DIRECTIONS:
Scan the records for the word "calm". Report each line where it occurs.

#####

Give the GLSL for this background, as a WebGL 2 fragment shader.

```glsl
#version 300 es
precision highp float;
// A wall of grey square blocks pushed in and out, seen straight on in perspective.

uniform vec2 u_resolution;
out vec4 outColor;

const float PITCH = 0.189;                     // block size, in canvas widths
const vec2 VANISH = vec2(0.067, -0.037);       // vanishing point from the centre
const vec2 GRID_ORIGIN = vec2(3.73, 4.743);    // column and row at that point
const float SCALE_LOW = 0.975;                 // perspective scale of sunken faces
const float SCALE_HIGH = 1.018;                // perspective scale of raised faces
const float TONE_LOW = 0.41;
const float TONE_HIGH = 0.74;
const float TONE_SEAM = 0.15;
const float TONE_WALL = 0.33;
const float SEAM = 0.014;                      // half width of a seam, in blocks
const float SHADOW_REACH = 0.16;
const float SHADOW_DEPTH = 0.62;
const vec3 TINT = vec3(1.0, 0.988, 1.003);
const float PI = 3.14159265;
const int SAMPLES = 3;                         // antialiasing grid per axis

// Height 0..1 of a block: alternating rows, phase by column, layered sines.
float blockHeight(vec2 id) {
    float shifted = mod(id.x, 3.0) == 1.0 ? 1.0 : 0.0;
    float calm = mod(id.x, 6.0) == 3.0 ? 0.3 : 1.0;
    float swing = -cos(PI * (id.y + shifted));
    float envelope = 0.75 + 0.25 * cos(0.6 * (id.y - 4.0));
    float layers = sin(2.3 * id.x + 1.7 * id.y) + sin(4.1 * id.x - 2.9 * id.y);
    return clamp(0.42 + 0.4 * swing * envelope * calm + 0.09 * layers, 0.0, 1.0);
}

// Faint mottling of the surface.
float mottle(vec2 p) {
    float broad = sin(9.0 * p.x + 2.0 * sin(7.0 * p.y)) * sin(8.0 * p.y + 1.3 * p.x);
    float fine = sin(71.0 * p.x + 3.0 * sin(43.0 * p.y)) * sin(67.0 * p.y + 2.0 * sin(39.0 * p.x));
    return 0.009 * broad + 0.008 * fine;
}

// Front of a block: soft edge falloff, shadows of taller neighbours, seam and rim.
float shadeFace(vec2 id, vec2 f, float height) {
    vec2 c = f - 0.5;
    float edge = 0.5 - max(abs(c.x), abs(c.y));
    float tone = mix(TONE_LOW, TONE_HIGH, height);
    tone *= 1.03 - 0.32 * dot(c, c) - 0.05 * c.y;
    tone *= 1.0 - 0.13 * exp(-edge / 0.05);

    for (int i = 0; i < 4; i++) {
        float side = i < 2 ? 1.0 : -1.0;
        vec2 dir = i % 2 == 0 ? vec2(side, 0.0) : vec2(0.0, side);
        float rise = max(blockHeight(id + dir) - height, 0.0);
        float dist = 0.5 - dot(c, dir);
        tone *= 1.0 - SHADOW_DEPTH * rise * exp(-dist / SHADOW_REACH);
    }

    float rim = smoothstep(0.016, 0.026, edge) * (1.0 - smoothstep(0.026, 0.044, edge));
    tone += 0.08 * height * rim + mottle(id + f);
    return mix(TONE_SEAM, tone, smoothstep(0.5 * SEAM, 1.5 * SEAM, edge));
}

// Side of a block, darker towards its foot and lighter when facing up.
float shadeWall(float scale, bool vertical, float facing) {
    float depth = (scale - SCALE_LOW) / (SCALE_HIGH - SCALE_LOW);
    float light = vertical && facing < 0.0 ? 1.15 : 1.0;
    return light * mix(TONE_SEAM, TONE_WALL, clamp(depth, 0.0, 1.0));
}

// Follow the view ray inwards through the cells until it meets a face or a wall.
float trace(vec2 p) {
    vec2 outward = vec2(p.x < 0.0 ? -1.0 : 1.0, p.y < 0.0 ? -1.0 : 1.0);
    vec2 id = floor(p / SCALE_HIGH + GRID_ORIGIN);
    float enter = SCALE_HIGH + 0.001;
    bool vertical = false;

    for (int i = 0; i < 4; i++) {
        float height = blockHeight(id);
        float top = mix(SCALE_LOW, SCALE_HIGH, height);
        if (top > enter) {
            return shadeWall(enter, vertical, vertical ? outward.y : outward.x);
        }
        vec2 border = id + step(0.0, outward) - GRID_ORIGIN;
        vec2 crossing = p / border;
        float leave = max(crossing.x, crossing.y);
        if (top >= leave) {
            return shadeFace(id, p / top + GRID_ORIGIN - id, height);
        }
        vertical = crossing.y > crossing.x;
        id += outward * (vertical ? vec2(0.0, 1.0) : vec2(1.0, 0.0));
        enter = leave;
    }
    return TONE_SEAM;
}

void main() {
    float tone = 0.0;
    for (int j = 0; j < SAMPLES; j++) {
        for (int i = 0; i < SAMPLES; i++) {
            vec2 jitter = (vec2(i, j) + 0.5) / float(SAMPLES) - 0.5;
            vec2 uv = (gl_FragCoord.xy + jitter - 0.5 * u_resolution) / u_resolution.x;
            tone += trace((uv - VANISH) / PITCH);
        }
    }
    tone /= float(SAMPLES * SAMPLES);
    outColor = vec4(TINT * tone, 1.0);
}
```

#####

OUTPUT BELOW:
    float calm = mod(id.x, 6.0) == 3.0 ? 0.3 : 1.0;
    return clamp(0.42 + 0.4 * swing * envelope * calm + 0.09 * layers, 0.0, 1.0);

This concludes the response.